As lawyers we know, or should know, the dangers of putting pejorative labels on things.  In litigation we are fortunate in that an attempt to label parties, or issues, pejoratively, often backfires. However we often see the pejorative labelling of personal injury claimants in the media. In Correa & Ors v BP Plc & Ors [2019] EWHC 232 (QB) Mrs Justice Yip stated

“The settlement does not represent a victory for anyone. Settlement of claims are often reported on the basis that claimants have “won damages”. It would be offensive to describe these claimants as “winning” anything. They have suffered the most terrible loss for which they are to receive some compensation.”


This failure of the media to reflect the reality – that a claimant has been seriously injured, needs to be addressed.

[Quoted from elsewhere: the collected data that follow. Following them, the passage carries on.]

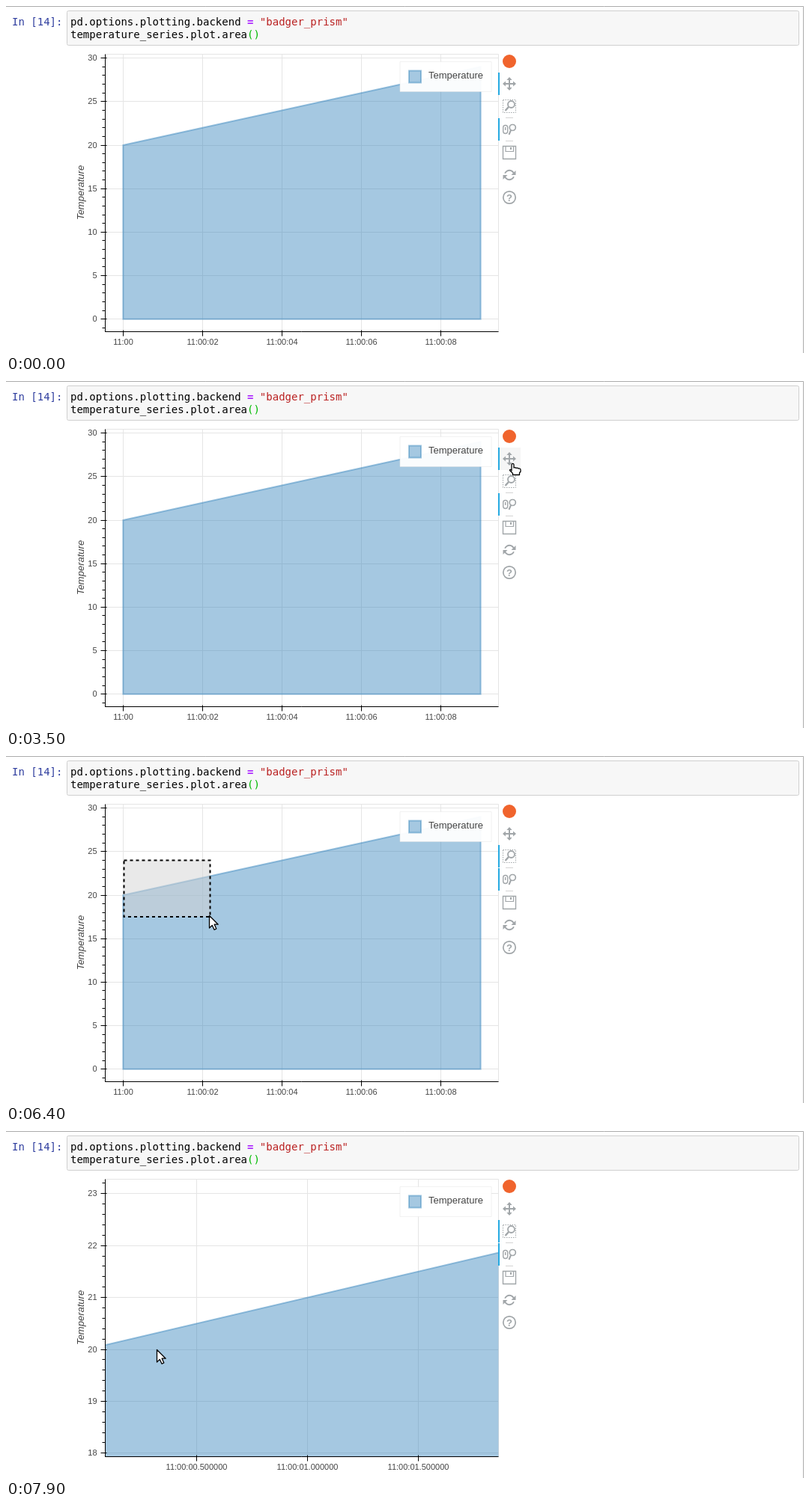
Write an HTML page with a canvas that moves like this. It is 1068 px wide and 464 px high and loops after 8000 ms.

```html
<!DOCTYPE html>
<html lang="en">
<head>
<meta charset="utf-8">
<title>Area plot</title>
<style>
  html, body { margin: 0; width: 100%; height: 100%; overflow: hidden; background: #fff; }
  canvas { display: block; width: 100vw; height: 100vh; }
</style>
</head>
<body>
<canvas id="stage" width="1068" height="464"></canvas>
<script>
const c = document.getElementById('stage').getContext('2d');
const LOOP = 8000, STEP = 100;
const SANS = '"Liberation Sans", Arial, sans-serif';
const MONO = '"DejaVu Sans Mono", monospace';
const plot = { x: 132.5, y: 64.5, w: 525, h: 371 };
const bottom = plot.y + plot.h;
const ICON = '#a1a6a9', BLUE = '#1f77b4', SIZE = 30;
const buttonTop = i => 89 + SIZE * i + (i > 2 ? 2 : i > 1 ? 1 : 0);

// Axis ranges: x0, x1 (seconds), y0, y1 (degrees)
const fullView = [-.45, 9.45, -1.45, 30.45];
const boxView = [.029, 2.198, 17.4775, 24];
const focus = { x: .344, y: 20 };

// Pointer moves: start, end, bend and goal; it rests in between
const entry = [104, -22];
const moves = [
  [300, 1200, [28, 130], [88, 264]],
  [1200, 2100, [66, 450], [270, 470]],
  [2100, 2300, [360, 500], [449, 458]],
  [2300, 3100, [750, 330], [690, 241]],
  [3100, 3500, [686, 170], [677, 110]],
  [3700, 3900, [676, 124], [674, 137]],
  [4300, 5200, [105, 240], [156, 140]],
  [5200, 5500, [146, 136], [157, 138]],
  [5500, 6400, [275, 214], [271, 213]],
  [6800, 7500, [160, 285], [201, 292]]
];

const crisp = v => Math.floor(v) + .5;

function pointerAt(t) {
  let at = entry;
  for (const [begin, end, bend, goal] of moves) {
    if (t <= begin) break;
    const p = Math.min(1, (t - begin) / (end - begin)), q = 1 - p;
    at = at.map((v, i) => q * q * v + 2 * p * q * bend[i] + p * p * goal[i]);
  }
  return at;
}

function viewAt(t) {
  if (t < 6600) return fullView;
  const notches = Math.round(1.2 * Math.max(0, (t - 7400) / STEP)) / 2;
  const scale = 1.0686 ** notches;
  return boxView.map((v, i) => {
    const mid = i < 2 ? focus.x : focus.y;
    return mid + (v - mid) / scale;
  });
}

function line(color, width, ...pts) {
  c.strokeStyle = color;
  c.lineWidth = width;
  c.beginPath();
  for (let i = 0; i < pts.length; i += 2) c.lineTo(pts[i], pts[i + 1]);
  c.stroke();
}

function rect(x, y, w, h, fill, stroke, width = 1, radius = 0) {
  c.beginPath();
  c.roundRect(x, y, w, h, radius);
  if (fill) { c.fillStyle = fill; c.fill(); }
  if (stroke) { c.strokeStyle = stroke; c.lineWidth = width; c.stroke(); }
}

function ring(x, y, r, width, from = 0, to = 2 * Math.PI) {
  c.strokeStyle = ICON;
  c.lineWidth = width;
  c.beginPath();
  c.arc(x, y, r, from, to);
  c.stroke();
}

function shape(color, ...pts) {
  c.fillStyle = color;
  c.beginPath();
  for (let i = 0; i < pts.length; i += 2) c.lineTo(pts[i], pts[i + 1]);
  c.closePath();
  c.fill();
}

function text(str, x, y, font, color = '#444', align = 'left') {
  c.font = font;
  c.fillStyle = color;
  c.textAlign = align;
  c.fillText(str, x, y);
}

function turned(x, y, angle, paint) {
  c.save();
  c.translate(x, y);
  c.rotate(angle);
  paint();
  c.restore();
}

function drawCell() {
  line('#ababab', 1, 0, .5, 1064.5, .5, 1064.5, 464);
  rect(81.5, 6.5, 977, 46, '#f7f7f7', '#cfcfcf', 1, 2);
  const font = '14px ' + MONO;
  text('In [14]:', 8, 26, font, '#303f9f');
  const put = (x, y, parts) => {
    for (const [str, color, weight = ''] of parts) {
      text(str, x, y, weight + font, color);
      x += c.measureText(str).width;
    }
  };
  put(86, 26, [['pd.options.plotting.backend ', '#000'], ['=', '#a2f', 'bold '], [' "badger_prism"', '#ba2121']]);
  put(86, 43, [['temperature_series.plot.area', '#000'], ['()', '#0b0']]);
}

function ticks(lo, hi, step) {
  const out = [];
  for (let i = Math.ceil(lo / step - 1e-6); i * step <= hi + 1e-6; i++) out.push(i * step);
  return out;
}

function clock(s, fine) {
  if (fine) return '11:00:0' + s.toFixed(6);
  return s ? '11:00:0' + s : '11:00';
}

function drawPlot([x0, x1, y0, y1]) {
  const px = v => plot.x + (v - x0) / (x1 - x0) * plot.w;
  const py = v => bottom - (v - y0) / (y1 - y0) * plot.h;
  const fine = x1 - x0 < 5;
  const yStep = fine ? 1 : 5;
  const xs = ticks(x0, x1, fine ? .5 : 2), ys = ticks(y0, y1, yStep);
  const right = plot.x + plot.w;

  rect(plot.x, plot.y, plot.w, plot.h, null, '#e5e5e5');
  for (const v of xs) line('#e5e5e5', 1, crisp(px(v)), plot.y, crisp(px(v)), bottom);
  for (const v of ys) line('#e5e5e5', 1, plot.x, crisp(py(v)), right, crisp(py(v)));

  c.save();
  c.beginPath();
  c.rect(plot.x, plot.y, plot.w, plot.h);
  c.clip();
  c.globalAlpha = .4;
  shape(BLUE, px(0), py(20), px(9), py(29), px(9), py(0), px(0), py(0));
  c.strokeStyle = BLUE;
  c.lineWidth = 2;
  c.stroke();
  c.restore();

  line('#000', 1, plot.x, plot.y, plot.x, bottom + .5);
  line('#000', 1, plot.x - .5, bottom, right, bottom);
  for (const v of ticks(y0, y1, yStep / 5)) line('#000', 1, plot.x - 4, crisp(py(v)), plot.x, crisp(py(v)));
  for (const v of ys) {
    const y = crisp(py(v));
    line('#000', 1, plot.x - 6, y, plot.x + 2, y);
    text(String(Math.round(v)), 121.5, y + 3, '11px ' + SANS, '#444', 'right');
  }
  for (const v of xs) {
    const x = crisp(px(v));
    line('#000', 1, x, bottom - 2, x, bottom + 6);
    text(clock(v, fine), x, 453, '11px ' + SANS, '#444', 'center');
  }
  turned(103.5, 249.5, -Math.PI / 2, () => text('Temperature', 0, 0, 'italic 13px ' + SANS, '#444', 'center'));

  rect(526, 74.5, 122, 40, 'rgba(255,255,255,.95)', 'rgba(229,229,229,.5)');
  c.globalAlpha = .4;
  rect(538, 86.5, 16, 16, BLUE, BLUE, 2);
  c.globalAlpha = 1;
  text('Temperature', 564, 97, '13px ' + SANS);
}

function drawSelection(x, y) {
  rect(157.5, 139.5, x - 157.5, y - 139.5, 'rgba(211,211,211,.5)');
  c.setLineDash([4, 4]);
  rect(157.5, 139.5, x - 157.5, y - 139.5, null, '#000', 2);
  c.setLineDash([]);
}

function drawIcons() {
  rect(663, 65, 18, 18, '#f0642d', null, 0, 9);

  // Pan
  for (let i = 0; i < 4; i++) {
    turned(672, 104, i * Math.PI / 2, () => {
      line(ICON, 2, 0, 0, 0, -6);
      shape(ICON, 0, -9, 3.6, -5, -3.6, -5);
    });
  }
  // Box zoom
  c.setLineDash([1.5, 1.5]);
  rect(663.5, 125.5, 17, 17, null, ICON);
  c.setLineDash([]);
  ring(674.5, 131.5, 4.5, 1.8);
  line(ICON, 2.4, 671, 135, 666.5, 140);
  // Wheel zoom
  rect(663.7, 159.5, 6, 11, null, ICON, 1.4, 3);
  line(ICON, 1.5, 666.7, 162, 666.7, 166);
  ring(676.3, 162.5, 4, 1.7);
  line(ICON, 2, 674, 166, 671.5, 172);
  // Save
  rect(663.5, 187.5, 17, 17, null, ICON, 1.4);
  rect(667, 187.5, 10.5, 7, null, ICON, 1.2);
  rect(673, 189, 2, 3, ICON);
  // Reset
  for (const angle of [0, Math.PI]) {
    turned(672, 226, angle, () => {
      ring(0, 0, 6.3, 1.9, 3.5, 5.9);
      shape(ICON, 8.5, -6, 8.5, 0, 2.5, 0);
    });
  }
  // Help
  ring(672, 256, 8.2, 1.7);
  text('?', 672, 261, 'bold 13px ' + SANS, ICON, 'center');

  for (const y of [149.5, 180.5]) line('#d3d3d3', 1, 667, y, 677, y);
}

function drawToolbar(t, hover) {
  if (hover >= 0) rect(657, buttonTop(hover), SIZE, SIZE, '#f5f5f5');
  for (const i of [t < 4400 ? 0 : 1, 2]) rect(657, buttonTop(i), 2, SIZE, '#26aae1');
  drawIcons();
}

const arrow = new Path2D('M.5 .5V17L4.3 13.4L7 19.3L9.8 18L7.2 12.2H12.2Z');
const hand = new Path2D('M-2 10V2Q-2 .5-.5 .5Q1 .5 1 2V6Q2.5 5 4 6.5Q5.5 5.5 7 7Q10 6.5 10 9V11L8.5 13V15.5H-.5V13.5L-4.5 9.5Q-4.5 7.5-2 9Z');

function drawPointer(x, y, outline) {
  turned(Math.round(x), Math.round(y), 0, () => {
    c.fillStyle = '#fff';
    c.strokeStyle = '#000';
    c.lineWidth = 1.3;
    c.lineJoin = 'round';
    c.fill(outline);
    c.stroke(outline);
  });
}

function draw(t) {
  const [x, y] = pointerAt(t);
  const over = i => x >= 657 && x < 687 && y >= buttonTop(i) && y < buttonTop(i) + SIZE;
  const hover = [0, 1, 2, 3, 4, 5].findIndex(over);
  rect(0, 0, 1068, 464, '#fff');
  drawCell();
  drawPlot(viewAt(t));
  drawToolbar(t, hover);
  if (t > 5500 && t < 6600) drawSelection(x + 1.5, y + 2);
  drawPointer(x, y, hover >= 0 ? hand : arrow);
}

const start = performance.now();
function tick() {
  const t = (performance.now() - start) % LOOP;
  draw(Math.floor(t / STEP) * STEP);
  requestAnimationFrame(tick);
}
tick();
</script>
</body>
</html>
```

Often when I see newspapers with headlines describing “wins” and “payouts” I write a (very polite and very serious) invitation to the journalist involved asking them whether they would wish to spend a day with the family of a seriously injured claimant.   I did this at the end of last year in response to a (uncharacteristic) headline from the Times.  As is usually the case I got no response at all.  The suffering and indignities of seriously injured people are, I assume,  not worthy of consideration by the journalists that staff our national press.


Fortunately Law Society Gazette journalist was reading the interchange.  He told me he was interested.  I, in turn, asked Hilary Wetherell from Irwin Mitchell to help in finding a family who would be willing to assist. Hilary helped and John was a good as his word with his article this week “our clinical negligence award was not a lottery win.”


The following quote will suffice from the mother of an 18 year old boy left seriously brain-injured at birth.

‘You see someone has “won millions” and assume they’re rich. Even friends will make comments about us being rich and I have to tell them I have not got Joseph’s money. His money is in the bank and the trust and protected by the courts.

‘That is what people believe. They read about “winning millions” and it’s a shame the whole story is not reported – those headlines sell papers and I suppose they make the solicitors look good, but I am always saying I have not got access to his money. “


We are very fortunate as a profession in that the labels used by the media are rarely taken up by the courts or for that matter defendants (particularly in serious injury cases).  As I have said, if anything labelling is counter-productive in the conduct of litigation, and long may this continue.   However I suspect I will be continuing, for some time to issue regular invitations to journalists who prefer clichés to news.